Buying a Porsche 911 GT3 of any vintage is an expensive endeavor, especially if you’re like me and prefers a model made in this decade. Spending six figures on a fun sports car is far from the usual automotive purchase, and I’m most certainly not well enough financially to carelessly drop such amounts of coin. The GT3 represent the prototypical car enthusiast “dream car” for me, and as such it does involve some monetary juggling in order to purchase it.
As mentioned, I am not made of money, I do not come from money, and my salary from employment is solidly middle-class, so long as you discount that I live in San Francisco, one of the most expensive region on this planet. The reason I can afford a car like the GT3 is two fold: one, I’ve been saving religiously ever since I started working, and two, I don’t spend much on other items materialistic.
When you love cars as much as I do, there’s zero qualms with spending such exorbitant sum on the hobby. I just have to cut back on other parts of my budget to bring about the proper balance. Honestly, if that money isn’t spent on cars, it’ll probably be something else; I’m not any different than people who choose to go traveling all over the world; they have their passion, I have mine.
Indeed it’s much easier to hate on the person who’s got the super nice car, isn’t it? Oh, isn’t this some rich douchebag. Few would see a Lamborghini driver and and think the guy must have worked tirelessly for years to afford his dream machine. No, it’s far easier to jump to the conclusion that it’s a silver spoon, or yet another rich tech bro.
I don’t put stock in the perception of me by others; I can’t control their feelings, only me own.
Even with the money I’ve diligently saved, I’m going to need additional financing to buy the GT3. Contrary to popular belief, even rich car folks, who presumably can pay the full cash amount for a car no issues, finance their purchases. It’s the logical thing to do: if interest rate on a loan is lower than the rate of return possible elsewhere, any extra cash beyond an appropriate downpayment is better served not tied up to vehicle.
I of course don’t have such “extra cash”, but nevertheless I need a car loan. How exactly does one go about borrowing money for a used car selling for six figures? The same as any normal car.
If I were buying a brand new car, the process would’ve been easy: get a loan at the dealer. They usually have the best deals because manufacturers tend to subsidize loans on new cars with low interest rates. Obviously I am buying a used car, so rates a dealership can get me will be the same as I can get privately at a bank or Credit Union. To make things worst, the Fed raised interest rates three times in 2018, so the cost of borrowing money have gone up commensurately for everyone.
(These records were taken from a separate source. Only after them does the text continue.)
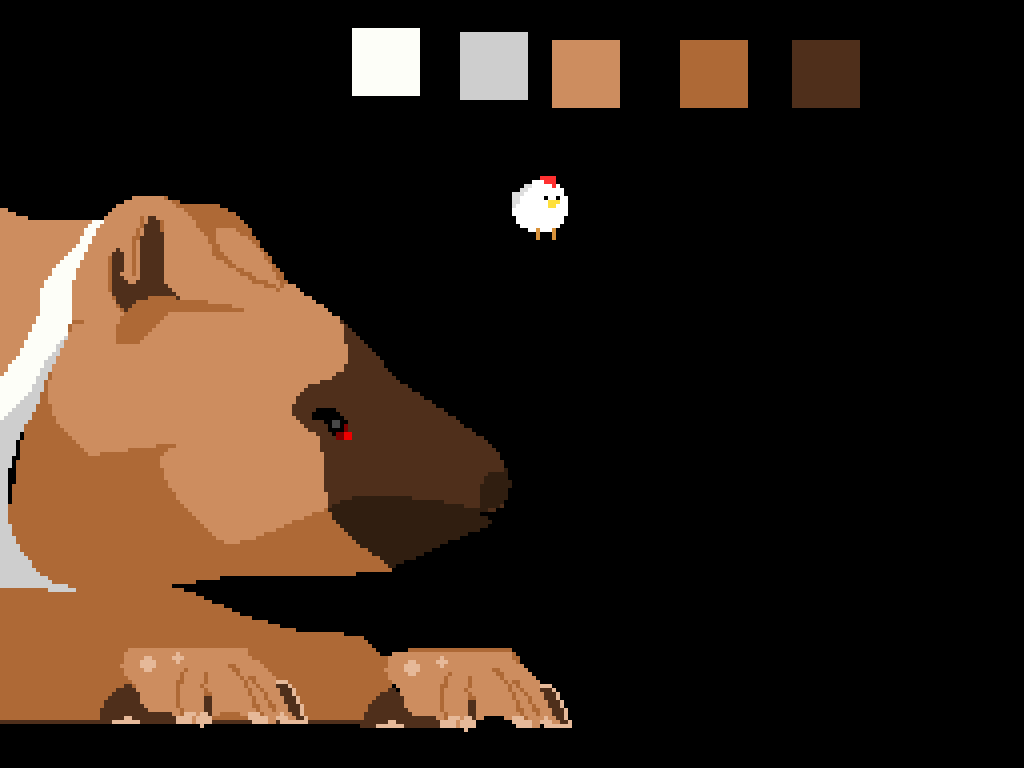
<!DOCTYPE html>
<html lang="en">
<head>
<meta charset="utf-8">
<title>Resting bear and chicken</title>
<style>
:root {
  --night: #000;
  --white: #fdfef8;
  --grey: #cecece;
  --tan: #cd8d5f;
  --brown: #ae6936;
  --dark: #4f2f1b;
  --deep: #301e10;
  --claw: #e6b999;
  --red: #f00000;
}
html, body { margin: 0; height: 100%; overflow: hidden; background: var(--night); }
svg { display: block; width: 1024px; height: 768px; shape-rendering: crispEdges; }
.white { fill: var(--white); }
.grey { fill: var(--grey); }
.tan { fill: var(--tan); }
.brown { fill: var(--brown); }
.dark { fill: var(--dark); }
.deep { fill: var(--deep); }
.night { fill: var(--night); }
.claw { fill: var(--claw); }
.red { fill: var(--red); }
.crease { fill: none; stroke: var(--brown); stroke-width: 4; }
</style>
</head>
<body>
<svg viewBox="0 0 1024 768" role="img" aria-label="Pixel art of a brown bear lying with its head on its paws, a small white chicken and a row of colour swatches">
  <defs>
    <!-- snaps shapes to a grid of 4 unit blocks -->
    <filter id="pixel-grid" filterUnits="userSpaceOnUse" x="0" y="0" width="1024" height="768" color-interpolation-filters="sRGB">
      <feFlood x="2" y="2" width="1" height="1" flood-color="#000"/>
      <feComposite x="0" y="0" width="4" height="4"/>
      <feTile result="dots"/>
      <feComposite in="SourceGraphic" in2="dots" operator="in"/>
      <feMorphology operator="dilate" radius="1" result="block"/>
      <feOffset in="block" dx="-1" dy="0" result="left"/>
      <feOffset in="block" dx="0" dy="-1" result="up"/>
      <feOffset in="block" dx="-1" dy="-1" result="corner"/>
      <feMerge>
        <feMergeNode in="block"/>
        <feMergeNode in="left"/>
        <feMergeNode in="up"/>
        <feMergeNode in="corner"/>
      </feMerge>
    </filter>
    <g id="paw">
      <path class="dark" d="M98 720L104 704L114 692L128 683L144 700L182 720V724H98Z"/>
      <path class="tan" d="M120 660L124 652L136 648L160 644H244L254 654L266 668L280 682L290 688L300 700L308 724H292L280 718L276 724H252L244 716L236 712L214 716L208 724H180L172 714L152 712L144 708L136 688L124 676Z"/>
      <path class="crease" d="M146 646H246L256 658M122 656V664"/>
      <path class="crease" d="M186 668L180 684L178 704L184 714M208 672L204 688L212 700L210 712M230 664L238 672L250 690L258 710L262 716M250 676L264 692L276 712"/>
      <path class="dark" d="M204 698L214 698L214 716L208 722L206 712Z"/>
      <path class="dark" d="M276 682L290 686L300 702L304 720H296L286 704Z"/>
      <path fill="none" stroke="var(--claw)" stroke-width="4" d="M276 682H286L292 688L298 698L304 714L306 722"/>
      <path class="claw" d="M176 720L188 712L196 714L192 726H180ZM196 718L204 712L212 716V724L200 728ZM244 716L256 712L268 718V724H252ZM272 716L284 714L292 720H308V724H280Z"/>
      <path class="claw" d="M112 720H124V716H132V720H140V724H112Z"/>
      <path class="claw" d="M144 656H152V660H156V668H152V672H144V668H140V660H144ZM176 652H180V656H184V660H180V664H176V660H172V656H176Z"/>
    </g>
  </defs>

  <rect class="night" width="1024" height="768"/>

  <g id="palette">
    <rect class="white" x="352" y="28" width="68" height="68"/>
    <rect class="grey" x="460" y="32" width="68" height="68"/>
    <rect class="tan" x="552" y="40" width="68" height="68"/>
    <rect class="brown" x="680" y="40" width="68" height="68"/>
    <rect class="dark" x="792" y="40" width="68" height="68"/>
  </g>

  <g id="chicken">
    <path fill="#fff" d="M532 180H556V184H560V188H564V196H568V216H564V224H560V228H552V232H528V228H520V224H516V216H512V192H520V188H524V184H532Z"/>
    <path fill="#dedede" d="M512 192H520V188H524V184H532V188H528V192H524V196H520V204H516V208H512Z"/>
    <path fill="#ff3030" d="M540 176H556V188H552V184H544V180H540Z"/>
    <path class="night" d="M544 196H548V200H544ZM556 196H560V200H556Z"/>
    <path fill="#ffe03c" d="M548 200H560V204H556V208H548Z"/>
    <path fill="#d8913a" d="M536 228H540V240H536ZM552 228H556V240H552Z"/>
  </g>

  <g id="bear" filter="url(#pixel-grid)">
    <g id="body">
      <path class="tan" d="M0 208L12 212L36 222H96L60 300L0 390Z"/>
      <path class="brown" d="M0 584H168L204 598L240 614L290 630L350 635L368 640L378 652L392 660V720H0Z"/>
      <rect class="dark" x="0" y="720" width="376" height="4"/>
    </g>

    <g id="head">
      <path class="brown" d="M104 220L116 206L140 196H160L184 204L220 206L236 213L252 232L272 260L288 282L320 304L344 322L400 382L392 570L380 574L230 577L168 587H60L0 560L30 400L74 300Z"/>
      <path class="tan" d="M104 220L116 206L140 196H160L180 208L196 224L208 240L216 258L240 274L260 284L280 291L288 282L320 304L342 321L348 350L346 368L330 380L310 386L296 400L292 412L300 424L318 436L324 456L326 490L330 508L290 524L248 542L225 544L208 532L184 508L168 484L160 460L168 450L184 444L150 447L120 452L88 456L72 440L56 420L48 400L52 372L64 340L76 324L104 318L72 322L70 290L84 256Z"/>
      <path class="tan" d="M218 230L232 228L248 238L264 256L276 272L282 288L260 280L240 268L224 256L216 240Z"/>
      <path class="crease" d="M268 256L282 282L280 290L252 280"/>
    </g>

    <g id="collar">
      <path class="white" d="M92 220H104L84 256L74 280L72 320L68 336L44 368L32 392L0 426V380L24 348L40 312L42 290L52 272L76 248Z"/>
      <path class="grey" d="M70 332L62 350L46 380L36 412L20 436L10 470L8 520L20 548L40 574L56 584L76 588V592H68L0 587V424L32 390L44 364Z"/>
    </g>

    <g id="ear">
      <path class="brown" d="M116 306L148 296L184 299L244 308V312L172 312L160 324L144 340L132 346H118L116 328L124 314Z"/>
      <path class="crease" d="M118 250L110 262V288L118 304M144 218L136 240L134 276M164 220V280"/>
      <path class="dark" d="M148 220L154 214L160 222L164 240V280L176 296L184 300L160 296L140 300L128 312L116 304L112 280V256L120 248L124 256L122 276L132 286L142 276V236Z"/>
    </g>

    <g id="muzzle">
      <path class="dark" d="M342 320L372 350L400 382L440 408L480 436L500 456L508 472L512 484L508 500L500 510L480 514L430 530L330 510L326 490L324 456L318 436L300 424L292 412L296 400L310 386L330 380L346 368L348 350Z"/>
      <path class="deep" d="M328 508L352 498L384 496L430 500L480 510V514L492 520L490 527L440 546L412 560L392 568L364 548L340 528Z"/>
      <path class="deep" d="M480 486L490 473L508 470L512 484L508 500L500 508L480 512Z"/>
    </g>

    <g id="eye">
      <path class="night" d="M312 412L320 408H332L342 414L348 424V440H340L330 432L324 420H312Z"/>
      <path fill="#484848" d="M332 420H340V428H332Z"/>
      <path fill="#7c0000" d="M344 424H348V432H344ZM336 432H344V440H336Z"/>
      <path class="red" d="M344 432H352V440H344Z"/>
    </g>

    <g id="paws">
      <use href="#paw"/>
      <use href="#paw" x="264" y="4"/>
    </g>
  </g>
</svg>
</body>
</html>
Credit Unions were where I started my search. From the bit of sleuthing online, the name that came up most often was PenFed. It seems lots of car guys have financed their purchases through them, and particularly, Youtuber Doug DeMuro borrowed money via PenFed to buy his Ford GT. All this gave me great confidence, and PenFed’s rates are amongst the most competitive, too. I was entirely ready to apply when I perchance saw another option.
LightStream was a name that came up often amongst the Tesla crowd. Like most other banks, LightStream offers loans for automobiles, but with one key differentiator: LightStream does not require collateral. In typical car financing, the bank would keep a vehicle’s title until the entire loan amount is paid in full. The buyer doesn’t really “own” the car outright until that is done - the bank has a ‘lien” on it. The title acts as collateral for the bank so that in the event of non-payment, there’s recourse to recoup money.
LightStream lets the borrower keep the title, and are only trusting on his or her word (and credit history) that the loan agreement will be fulfilled. This was immediately attractive to me because it means I wouldn’t have to wait five years to have the GT3’s title in my hands. Even more impressive is that LightStream will match any rate you are able to secure at other banks/credit unions, effectively costing nothing to switch to them for a loan.
It has to be said that in order to quality for a LightStream loan, you must have superb credit, with a score well into the 700s, preferably 800s. People with not so good credit are too much of a liability to be given an unsecured loan at any interest rate.
Applying for loan with LightStream is fantastically simple: fives minutes filling out an online form, and within a few hours, I got an email stating my application was approved. After that it’s only another five minutes or so on the website to complete the process. Depending on the amount you’re asking to borrow, LightStream might not even ask for copies of pay-stubs and money accounts - they did not in my case.
The process was ridiculously easy, and the loan amount was depositing into my checking account the very next day. With the entire potential cost of the car secure and ready, the game was on to find the suitable GT3 to buy.